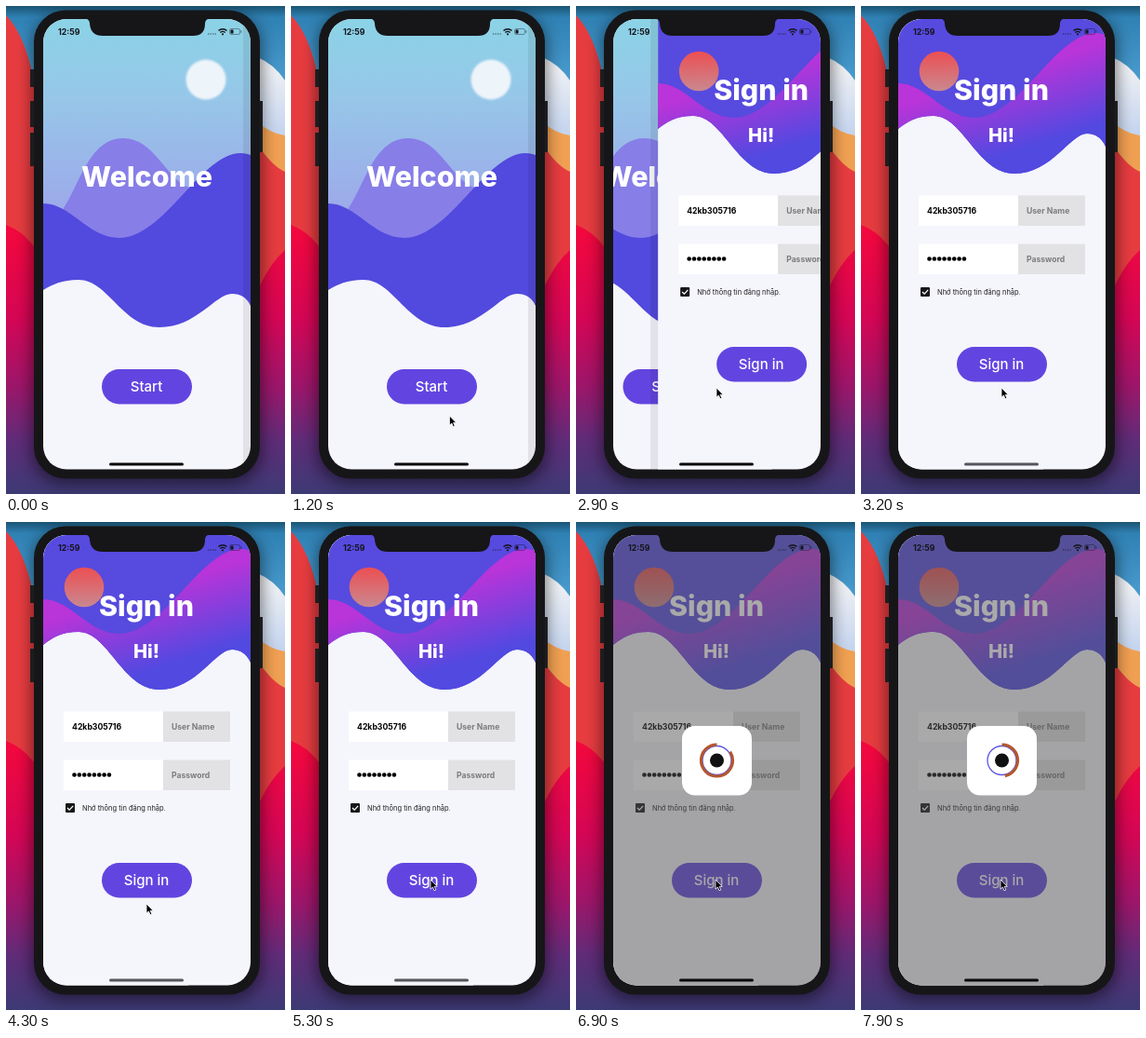
An HTML page that plays this animation: 300x524 px, repeating every 8000 ms.

```html
<!DOCTYPE html>
<html lang="en">
<head>
<meta charset="utf-8">
<style>
  html, body { margin: 0; width: 100%; height: 100%; overflow: hidden; }
  svg { display: block; width: 300px; height: 524px; font-family: Inter, "Noto Sans", sans-serif; }
  .title { font-size: 30.4px; font-weight: 800; fill: #fff; text-anchor: middle; }
  .label { font-size: 15px; font-weight: 500; fill: #fff; text-anchor: middle; }
  .field { font-size: 8.7px; font-weight: 700; }
  .hint { font-size: 8.6px; font-weight: 700; fill: #7b7b7f; }
</style>
</head>
<body>
<svg viewBox="0 0 300 524">
  <defs>
    <linearGradient id="blue" x2="0" y2="1"><stop stop-color="#1a5474"/><stop offset=".15" stop-color="#2f80b3"/><stop offset="1" stop-color="#4a9ccf"/></linearGradient>
    <linearGradient id="pale" x2="0" y2="1"><stop offset=".2" stop-color="#eef0f4"/><stop offset="1" stop-color="#c3d3ee"/></linearGradient>
    <linearGradient id="crimson" x2="0" y2="1"><stop stop-color="#f4083c"/><stop offset=".35" stop-color="#d40655"/><stop offset=".6" stop-color="#9c166a"/><stop offset=".8" stop-color="#5f2c78"/><stop offset="1" stop-color="#3c3a74"/></linearGradient>
    <linearGradient id="sky" x2="0" y2="1"><stop stop-color="#8bd3e6"/><stop offset=".4" stop-color="#96c7e8"/><stop offset="1" stop-color="#9da9ea"/></linearGradient>
    <linearGradient id="band" gradientUnits="userSpaceOnUse" x1="130" y1="80" x2="155" y2="160"><stop stop-color="#b934d9"/><stop offset="1" stop-color="#5149e0"/></linearGradient>
    <linearGradient id="planet" x2="0" y2="1"><stop stop-color="#ec4f52"/><stop offset="1" stop-color="#c98890"/></linearGradient>
    <clipPath id="screen"><rect x="40" y="14" width="223" height="483.500" rx="25"/></clipPath>
    <filter id="soft" x="-20%" y="-20%" width="140%" height="140%"><feGaussianBlur stdDeviation="8"/></filter>
    <filter id="glow"><feGaussianBlur stdDeviation="1"/></filter>
  </defs>

  <!-- wallpaper -->
  <rect width="300" height="524" fill="#e63c40"/>
  <path d="M150 60H300V178Q286 172 270 148Z" fill="#f0a052"/>
  <path d="M150 50H300V139Q284 137 270 124Z" fill="url(#pale)"/>
  <path d="M0 0H300V80Q288 62 270 55L30 80Q20 30 0 10Z" fill="url(#blue)"/>
  <path d="M0 235Q18 242 30 258L273 300Q285 275 300 262V524H0Z" fill="url(#crimson)"/>

  <!-- phone -->
  <rect x="27" y="8" width="249" height="506" rx="36" opacity=".45" filter="url(#soft)"/>
  <path d="M26 68h6v19h-6zM26 102h6v28h-6zM26 136h6v36h-6zM271 102h5v55h-5z" fill="#1d1d20"/>
  <rect x="30" y="4.500" width="243" height="503" rx="34" fill="#161618"/>

  <g clip-path="url(#screen)">
    <g id="welcome">
      <rect x="40" y="14" width="223" height="484" fill="#f5f5fc"/>
      <rect x="40" y="14" width="223" height="206" fill="url(#sky)"/>
      <circle cx="215" cy="79" r="21.5" fill="#edf4fa" filter="url(#glow)"/>
      <path d="M62 250V217C80 190 90 142 126 142C160 142 172 186 197 195V250Z" fill="#877ee8"/>
      <path d="M40 212C70 212 88 249 122 249C170 249 210 158 252 158Q258 158 263 160V322C258 311 250 309 243 309C225 309 205 345 165 345C125 345 110 294 78 294C60 294 50 299 40 305Z" fill="#5249de"/>
      <text class="title" x="151.5" y="194">Welcome</text>
      <rect x="103" y="390" width="97" height="37.500" rx="18.7" fill="#6245e0"/>
      <text class="label" x="151" y="414">Start</text>
    </g>

    <g id="signin">
      <rect x="32" y="14" width="8" height="484" opacity=".08"/>
      <rect x="40" y="14" width="223" height="484" fill="#f5f5fc"/>
      <path id="header" d="M40 14H263V151C258 140 250 137 243 137C225 137 205 180 165 180C125 180 110 118 78 118C60 118 50 124 40 132Z" fill="#574adf"/>
      <path d="M40 83C70 83 88 120 122 120C170 120 210 29 252 29Q258 29 263 31V151C258 140 250 137 243 137C225 137 205 180 165 180C125 180 110 118 78 118C60 118 50 124 40 132Z" fill="url(#band)"/>
      <circle cx="84" cy="70" r="21.300" fill="url(#planet)"/>
      <text class="title" x="151" y="100.500">Sign in</text>
      <text class="title" x="151" y="146" style="font-size:20.2px">Hi!</text>
      <path d="M62 203.500h107v32.500h-107zM62 255.500h107v32.500h-107z" fill="#fff"/>
      <path d="M169 203.500h72v32.500h-72zM169 255.500h72v32.500h-72z" fill="#e2e2e4"/>
      <text class="field" x="71" y="223">42kb305716</text>
      <text class="hint" x="178" y="223">User Name</text>
      <text class="hint" x="178" y="275">Password</text>
      <path d="M73.500 271.500H112" stroke="#000" stroke-width="4.7" stroke-linecap="round" stroke-dasharray="0 5.35"/>
      <rect x="64" y="302" width="10" height="10" rx="1" fill="#17171a"/>
      <path d="M66 307l2.200 2.200 4-4.400" fill="none" stroke="#fff" stroke-width="1.200"/>
      <text x="82" y="309.700" font-size="7.500" fill="#222">Nhớ thông tin đăng nhập.</text>
      <rect x="103" y="366" width="97" height="37.500" rx="18.7" fill="#6245e0"/>
      <text class="label" x="151" y="390">Sign in</text>
    </g>

    <g id="loading">
      <rect x="40" y="14" width="223" height="484" fill="#555" opacity=".5"/>
      <rect x="114" y="219" width="75" height="74.500" rx="14" fill="#fff"/>
      <circle cx="151.5" cy="256" r="15.500" fill="none" stroke="#5a55e0" stroke-width="1.300"/>
      <circle id="arc" cx="151.5" cy="256" r="17" pathLength="360" transform="rotate(-90 151.5 256)" fill="none" stroke="#b4572f" stroke-width="3.200"/>
      <circle id="dot" cy="256" fill="#111"/>
    </g>

    <!-- status bar and home indicator -->
    <path d="M84 13Q90 14 90 19Q91 32 104 32H201Q214 32 214 19Q214 14 220 13Z" fill="#161618"/>
    <g fill="#15151c">
      <text x="56" y="31" font-size="8.800" font-weight="700">12:59</text>
      <path d="M217 30H226" stroke="#15151c" stroke-opacity=".5" stroke-width="1.300" stroke-dasharray="1.300 1.200"/>
      <path d="M228.500 26.500a6.500 6.500 0 0 1 9 0M230.300 28.600a4 4 0 0 1 5.400 0" fill="none" stroke="#15151c" stroke-width="1.400"/>
      <circle cx="233" cy="30.300" r="1.100"/>
      <rect x="240.500" y="24.500" width="11" height="6" rx="1.700" fill="none" stroke="#15151c" stroke-opacity=".5" stroke-width=".8"/>
      <rect x="241.500" y="25.500" width="3" height="4" rx=".6"/>
      <rect x="252.400" y="26.300" width="1" height="2.400" opacity=".5"/>
      <rect id="home" x="111" y="490.500" width="80" height="3" rx="1.500"/>
    </g>
  </g>

  <path id="cursor" d="M0 0V10.200L2.400 8L4 11.800L5.800 11L4.200 7.400H7.300Z" stroke="#fff" stroke-width=".8"/>
</svg>
<script>
  const LOOP = 8000, STEP = 100, SPIN_START = 6000, SPIN = 1600;
  const $ = id => document.getElementById(id);
  const ramp = (t, from, to) => Math.min(1, Math.max(0, (t - from) / (to - from)));
  const smooth = p => p * p * (3 - 2 * p);
  const easeOut = p => 1 - (1 - p) ** 3;
  const show = (id, on) => $(id).setAttribute('visibility', on ? 'visible' : 'hidden');
  const move = (id, x, y = 0) => $(id).setAttribute('transform', `translate(${x} ${y})`);

  // The pointer glides in to Start, rests, then rises to Sign in.
  function drawCursor(t) {
    const enter = smooth(ramp(t, 800, 1400)), rise = smooth(ramp(t, 4900, 5300));
    move('cursor', 226 - 75 * enter - rise, 526 - 116 * enter - 26 * rise);
  }

  // The dot crosses the ring, largest in the middle, while the arc runs once around.
  function drawSpinner(t) {
    const phase = Math.max(0, t - SPIN_START) % SPIN;
    const enter = smooth(ramp(phase, 0, 300)), leave = smooth(ramp(phase, 1200, 1500));
    $('dot').setAttribute('cx', 151.5 + 29 * (enter - 1 + leave));
    $('dot').setAttribute('r', .5 + 7 * (enter - leave));

    const head = 360 * ramp(phase, 0, 640), tail = 360 * ramp(phase, 800, 1440);
    $('arc').setAttribute('stroke-dasharray', `0 ${tail} ${head - tail} 360`);
    show('arc', head > tail);
  }

  function draw(t) {
    const slide = easeOut(ramp(t, 2700, 3200));
    move('welcome', -67 * slide);
    move('signin', 223 * (1 - slide));
    $('home').setAttribute('fill', t >= 3100 && t < 5900 ? '#55555c' : '#08080a');

    const loading = ramp(t, 5800, 5950);
    $('loading').setAttribute('opacity', loading);
    drawSpinner(t);
    drawCursor(t);
  }

  function frame() {
    draw(Math.floor(performance.now() % LOOP / STEP) * STEP);
    requestAnimationFrame(frame);
  }
  frame();
</script>
</body>
</html>
```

■ ■ ■ ■ ■

### Brief
Scan the material above for the string "weight", and copy every line where it is found.

### Reply to the task
  .title { font-size: 30.4px; font-weight: 800; fill: #fff; text-anchor: middle; }
  .label { font-size: 15px; font-weight: 500; fill: #fff; text-anchor: middle; }
  .field { font-size: 8.7px; font-weight: 700; }
  .hint { font-size: 8.6px; font-weight: 700; fill: #7b7b7f; }
      <text x="56" y="31" font-size="8.800" font-weight="700">12:59</text>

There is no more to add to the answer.